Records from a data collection

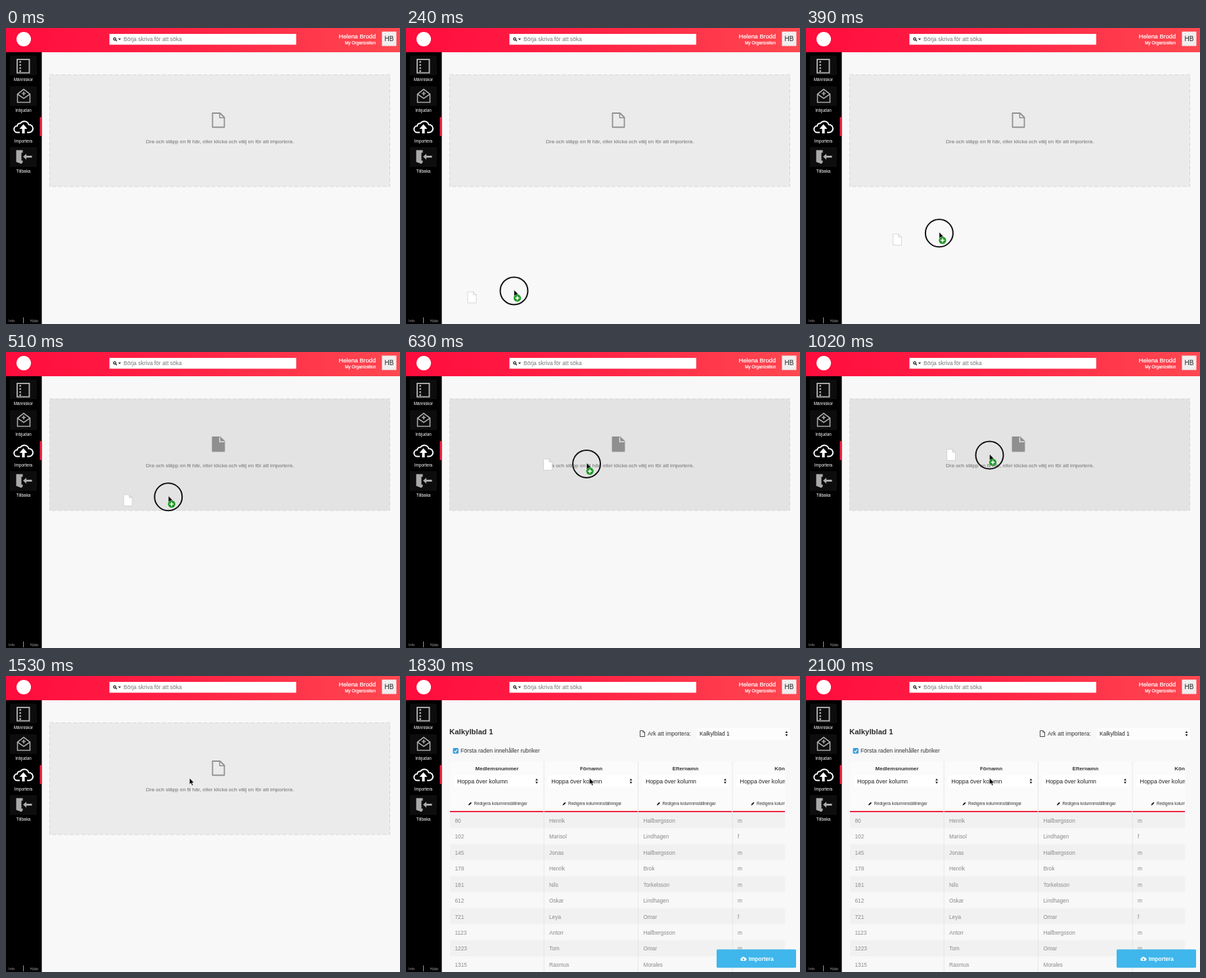
Write an HTML page that moves like this. It is 600 px wide and 452 px high and loops after 2130 ms.

```html
<!DOCTYPE html>
<html lang="sv">
<head>
<meta charset="utf-8">
<style>
html, body { margin: 0; height: 100%; overflow: hidden; background: #f8f8f8; }
svg { display: block; width: 600px; height: 452px; font-family: "Liberation Sans", Arial, sans-serif; }
.mid { text-anchor: middle; }
.end { text-anchor: end; }
.bold { font-weight: bold; }
.line { fill: none; stroke-width: 2; }
</style>
</head>
<body>
<svg viewBox="0 0 600 452">
  <defs>
    <linearGradient id="red">
      <stop offset="0" stop-color="#ff0c3d"/>
      <stop offset=".5" stop-color="#ff2546"/>
      <stop offset="1" stop-color="#ff4850"/>
    </linearGradient>
    <clipPath id="tableClip"><rect x="67" y="130" width="510" height="322"/></clipPath>
  </defs>
  <rect width="600" height="452" fill="#f8f8f8"/>

  <g id="drop">
    <rect id="zone" x="66.5" y="71.5" width="518" height="170.5" stroke="#d6d6d6" stroke-dasharray="6 3"/>
    <path id="page" d="M314.5 130h11.5l6.5 6.5v15h-18z" stroke="#8f8f8f" stroke-width="1.8" stroke-linejoin="round"/>
    <path id="fold" d="M325.5 130v7h7" fill="none" stroke-width="1.5"/>
    <text x="213" y="176.3" font-size="8.03" fill="#858585" stroke="#858585" stroke-width=".15">Dra och släpp en fil här, eller klicka och välj en för att importera.</text>
  </g>

  <g id="sheet"></g>

  <rect width="600" height="37" fill="url(#red)"/>
  <circle cx="27" cy="17" r="11" fill="#fff"/>
  <rect x="157.5" y="9" width="284.500" height="16.500" fill="#fff"/>
  <g stroke="#222" fill="none" stroke-width="1.3"><circle cx="165.500" cy="16.700" r="1.800"/><path d="M167 18.200l1.800 1.800"/></g>
  <path d="M171 16h4l-2 2.500z" fill="#222"/>
  <text x="179" y="20.300" font-size="8.5" fill="#777">Börja skriva för att söka</text>
  <g class="end" fill="#fff" stroke="#fff" stroke-width=".2">
    <text x="563" y="15.500" font-size="9.200">Helena Brodd</text>
    <text x="563" y="25" font-size="6.450">My Organization</text>
  </g>
  <rect x="572.500" y="5.500" width="22" height="22" fill="#f0eeee"/>
  <text class="mid" x="583.500" y="20" font-size="10" fill="#222">HB</text>

  <rect y="37" width="54.500" height="415" fill="#000"/>
  <path d="M6 42h41v30H6zM6 89h41v30H6zM6 182h41v30H6z" fill="#0d0d0d"/>
  <rect x="51.500" y="136" width="3" height="29" fill="#f3203f"/>
  <g class="line" stroke="#aaa">
    <path d="M17 48h18.500v20.500H17z"/>
    <path d="M21.700 50.500v17" stroke-width="2.600" stroke-dasharray="2.500 2.200"/>
    <path d="M17.500 101l9.500-7.500 9.500 7.500v12.500h-19zl9.500 6.500 9.500-6.500M27 97v6M24 100h6" stroke-width="1.600"/>
    <path d="M21 159.500h-3.500a5 5 0 0 1-.5-10 5 5 0 0 1 5-4 7 7 0 0 1 12.500 2 6 6 0 0 1 1 12H32" stroke="#fff"/>
  </g>
  <path d="M26.500 147l6 7h-4v7h-4v-7h-4z" fill="#fff"/>
  <path d="M15.500 186.500h10v4h-2v12h2v2.500l-2 2.500-8-3zM26 196.500l5-4.500v3h8.500v3H31v3z" fill="#aaa"/>
  <g class="mid" font-size="6.400" fill="#fff">
    <text x="26.500" y="81">Människor</text>
    <text x="26.500" y="128">Inbjudan</text>
    <text x="26.500" y="174.500">Importera</text>
    <text x="26.500" y="220.500">Tillbaka</text>
  </g>
  <g font-size="5.700" fill="#999">
    <text x="4" y="449">Info</text><text x="36.500" y="449">Hjälp</text>
    <path d="M26 442h1v9h-1z"/>
  </g>

  <path id="file" d="M-6.500-8.500H2L6.500-4V8.500h-13zM2-8.500V-4h4.500" fill="#fff" stroke="#ccc" stroke-width=".8"/>
  <g id="pointer">
    <path d="M0-1.500v9.500l2.200-2 1.600 3.700 1.600-.7-1.600-3.600h3z" fill="#000" stroke="#fff" stroke-width=".5"/>
    <g id="drag">
      <circle r="21" class="line" stroke="#111"/>
      <circle cx="5" cy="11" r="5.600" fill="#239a2a"/>
      <path d="M2 11h6M5 8v6" stroke="#fff" stroke-width="1.600"/>
    </g>
  </g>
</svg>
<script>
const LOOP = 2130, ENTER = 510, RELEASE = 1200, LOADED = 1650;
const $ = id => document.getElementById(id);
const text = (x, y, size, fill, s, cls = "") =>
  `<text x="${x}" y="${y}" font-size="${size}" fill="${fill}" class="${cls}">${s}</text>`;
const rect = (x, y, w, h, fill) => `<rect x="${x}" y="${y}" width="${w}" height="${h}" fill="${fill}"/>`;
const arrows = (x, y) => `<path d="M${x - 2} ${y - 1}l2-3 2 3zm0 2l2 3 2-3z" fill="#222"/>`;

const rows = `80 Henrik Hallbergsson m
102 Marisol Lindhagen f
145 Jonas Hallbergsson m
178 Henrik Brok m
181 Nils Torkelsson m
612 Oskar Lindhagen m
721 Leya Omar f
1123 Anton Hallbergsson m
1223 Tom Omar m
1315 Rasmus Morales m`.split("\n").map(r => r.split(" "));

function buildSheet() {
  let table = rect(67, 131, 510, 75, "#fbfbfb");
  rows.forEach((row, r) => {
    const y = 208 + r * 24.45;
    table += rect(67, y, 510, 24.45, r % 2 ? "#f8f8f8" : "#f1f1f1");
    row.forEach((cell, c) => table += text(74.5 + c * 143.5, y + 15.8, 8.3, "#8a8a8a", cell));
  });
  ["Medlemsnummer", "Förnamn", "Efternamn", "Kön"].forEach((name, c) => {
    const x = 67 + c * 143.5;
    table += text(x + 71.5, 144, 8, "#333", name, "mid bold")
      + rect(x + 6, 151.5, 131, 18.5, "#fff") + arrows(x + 132, 160.5)
      + text(x + 11, 163.6, 8.9, "#222", "Hoppa över kolumn")
      + `<path d="M${x + 28} 197.500l.6-2 3-3 1.400 1.400-3 3z" fill="#222"/>`
      + text(x + 36.5, 197, 6.3, "#333", "Redigera kolumninställningar")
      + rect(x, 206, 142.5, 2, "#ee2340")
      + rect(x + 142.7, 131, .8, 321, "#e2e2e2");
  });
  $("sheet").innerHTML = text(66, 89, 11.4, "#2b2b2b", "Kalkylblad 1", "bold")
    + `<path d="M356.500 83.500h4.500l2.500 2.500v6.500h-7zM361 83.500v2.500h2.500" fill="none" stroke="#333" stroke-width=".9"/>`
    + text(368, 91, 8.6, "#333", "Ark att importera:")
    + rect(443, 79, 142, 18, "#fdfdfd") + text(447, 91, 8.5, "#222", "Kalkylblad 1") + arrows(579.5, 88)
    + `<rect x="71.500" y="110" width="8.500" height="8.500" rx="1.500" fill="#3a9bdc"/>`
    + `<path d="M73.500 114.300l1.800 2 3-4" fill="none" stroke="#fff" stroke-width="1.200"/>`
    + text(83, 117.3, 8.67, "#333", "Första raden innehåller rubriker")
    + `<g clip-path="url(#tableClip)">${table}</g>`
    + `<rect x="473" y="417.500" width="121" height="28" rx="1.500" fill="#3fb6ec"/>`
    + `<path d="M511 435a2.200 2.200 0 0 1 0-4.300 2.700 2.700 0 0 1 5-.5 2.400 2.400 0 0 1 .5 4.800z" fill="#fff"/>`
    + `<path d="M513.700 430.800l2 2.200h-1.300v1.500h-1.400V433h-1.300z" fill="#3fb6ec"/>`
    + text(522, 434.7, 8.2, "#fff", "Importera", "bold");
}

// time, pointer x, pointer y, file offset x, file offset y
const path = [
  [90, 126, 490, -64, 10],
  [390, 202.5, 314, -64, 10],
  [540, 258, 199, -61, 4],
  [630, 275, 171, -59, 1],
  [780, 278.5, 160, -58, 0],
  [1020, 279.5, 157.5, -58.5, -.5]
];

function poseAt(t) {
  const i = path.findIndex(p => p[0] >= t);
  if (i < 0) return path[path.length - 1];
  if (i == 0) return path[0];
  const a = path[i - 1], b = path[i], k = (t - a[0]) / (b[0] - a[0]);
  return a.map((v, j) => v + (b[j] - v) * k);
}

const show = (id, on) => $(id).style.display = on ? "" : "none";

function draw(now) {
  const t = now % LOOP, [, x, y, dx, dy] = poseAt(t);
  const dragging = t < RELEASE, hover = dragging && t >= ENTER;
  show("drop", t < LOADED);
  show("sheet", t >= LOADED);
  show("drag", dragging);
  show("file", dragging);
  $("pointer").setAttribute("transform", `translate(${x} ${y})`);
  $("file").setAttribute("transform", `translate(${x + dx} ${y + dy})`);
  $("zone").setAttribute("fill", hover ? "#e3e3e3" : "#ebebeb");
  $("page").setAttribute("fill", hover ? "#8f8f8f" : "none");
  $("fold").setAttribute("stroke", hover ? "#e3e3e3" : "#8f8f8f");
  requestAnimationFrame(() => draw(performance.now() - start));
}

buildSheet();
const start = performance.now();
draw(0);
</script>
</body>
</html>
```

(Directions): For each line in the entries that contains the string "show", make a copy.

(Finished task):
const show = (id, on) => $(id).style.display = on ? "" : "none";
  show("drop", t < LOADED);
  show("sheet", t >= LOADED);
  show("drag", dragging);
  show("file", dragging);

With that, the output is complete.